Which lines below hold the word "height"? Report each one.

::::

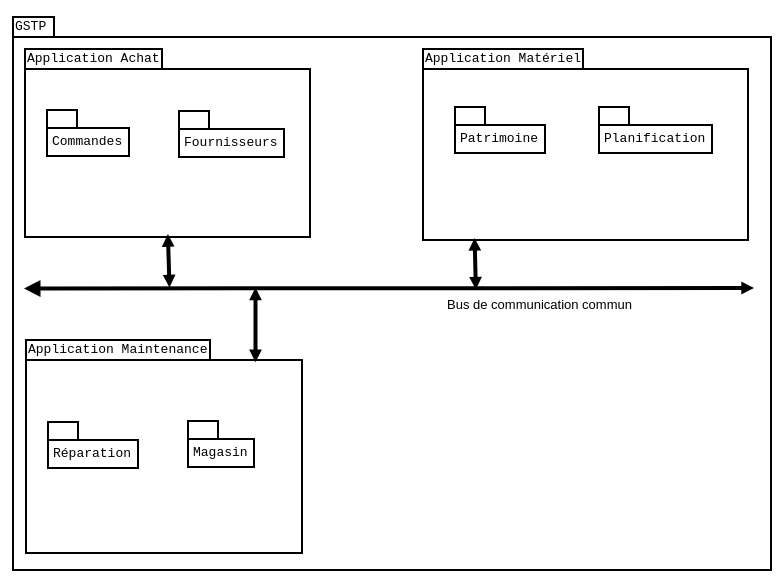
<!DOCTYPE html>
<html lang="fr">
<head>
<meta charset="utf-8">
<title>Diagramme de paquetages</title>
<style>
:root {
  --ink: #000;
  --paper: #fff;
  --stroke: 2px;
}
* { box-sizing: border-box; }
html, body { margin: 0; }
.diagram {
  position: relative;
  width: 784px;
  height: 584px;
  overflow: hidden;
  background: var(--paper);
  color: var(--ink);
  font: 13px/18px "Liberation Mono", monospace;
  white-space: nowrap;
}
.package, .module {
  position: absolute;
  left: var(--x);
  top: var(--y);
  width: var(--w);
}
.tab {
  width: var(--tab);
  height: 22px;
  padding-left: 1px;
  border: var(--stroke) solid var(--ink);
}
.body {
  height: var(--h);
  margin-top: calc(-1 * var(--stroke));
  border: var(--stroke) solid var(--ink);
}
.module .tab {
  width: 32px;
  height: 20px;
}
.module .body {
  display: flex;
  align-items: center;
  height: 30px;
  padding-left: 4px;
}
.links {
  position: absolute;
  left: 0;
  top: 0;
  fill: var(--ink);
  stroke: none;
}
.links line {
  stroke: var(--ink);
  stroke-width: 4;
}
.bus-label {
  font: 13px "Liberation Sans", sans-serif;
}
</style>
</head>
<body>
<main class="diagram">
  <section class="package" style="--x:12px; --y:16px; --w:760px; --h:535px; --tab:43px">
    <div class="tab">GSTP</div>
    <div class="body"></div>

    <section class="package" style="--x:12px; --y:32px; --w:287px; --h:170px; --tab:139px">
      <div class="tab">Application Achat</div>
      <div class="body"></div>
      <div class="module" style="--x:22px; --y:61px; --w:84px">
        <div class="tab"></div>
        <div class="body">Commandes</div>
      </div>
      <div class="module" style="--x:154px; --y:62px; --w:107px">
        <div class="tab"></div>
        <div class="body">Fournisseurs</div>
      </div>
    </section>

    <section class="package" style="--x:410px; --y:32px; --w:327px; --h:173px; --tab:162px">
      <div class="tab">Application Matériel</div>
      <div class="body"></div>
      <div class="module" style="--x:32px; --y:58px; --w:92px">
        <div class="tab"></div>
        <div class="body">Patrimoine</div>
      </div>
      <div class="module" style="--x:176px; --y:58px; --w:115px">
        <div class="tab"></div>
        <div class="body">Planification</div>
      </div>
    </section>

    <section class="package" style="--x:13px; --y:323px; --w:278px; --h:195px; --tab:186px">
      <div class="tab">Application Maintenance</div>
      <div class="body"></div>
      <div class="module" style="--x:22px; --y:82px; --w:92px">
        <div class="tab"></div>
        <div class="body">Réparation</div>
      </div>
      <div class="module" style="--x:162px; --y:81px; --w:68px">
        <div class="tab"></div>
        <div class="body">Magasin</div>
      </div>
    </section>
  </section>

  <svg class="links" width="784" height="584" viewBox="0 0 784 584">
    <g class="bus">
      <line x1="38" y1="288.4" x2="744" y2="288"/>
      <polygon points="24,288.4 40.5,280 40.5,297"/>
      <polygon points="754,288 741.3,281.6 741.3,294.4"/>
      <text class="bus-label" x="447" y="309">Bus de communication commun</text>
    </g>
    <g class="link-achat">
      <line x1="168.2" y1="245" x2="169.2" y2="277"/>
      <polygon points="167.9,234 161.8,247 174.5,246.6"/>
      <polygon points="169.5,287.5 162.8,275 175.5,274.6"/>
    </g>
    <g class="link-materiel">
      <line x1="474.9" y1="249" x2="475.6" y2="279"/>
      <polygon points="474.6,238 468.5,250.8 481.2,250.5"/>
      <polygon points="475.9,289.5 469.2,277 481.9,276.7"/>
    </g>
    <g class="link-maintenance">
      <line x1="255.5" y1="298" x2="255.5" y2="352"/>
      <polygon points="255.5,287.5 249.1,300.2 261.9,300.2"/>
      <polygon points="255.5,362.3 249.1,349.6 261.9,349.6"/>
    </g>
  </svg>
</main>
</body>
</html>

::::

WRITTEN SOLUTION
  height: 584px;
  height: 22px;
  height: var(--h);
  height: 20px;
  height: 30px;
  <svg class="links" width="784" height="584" viewBox="0 0 784 584">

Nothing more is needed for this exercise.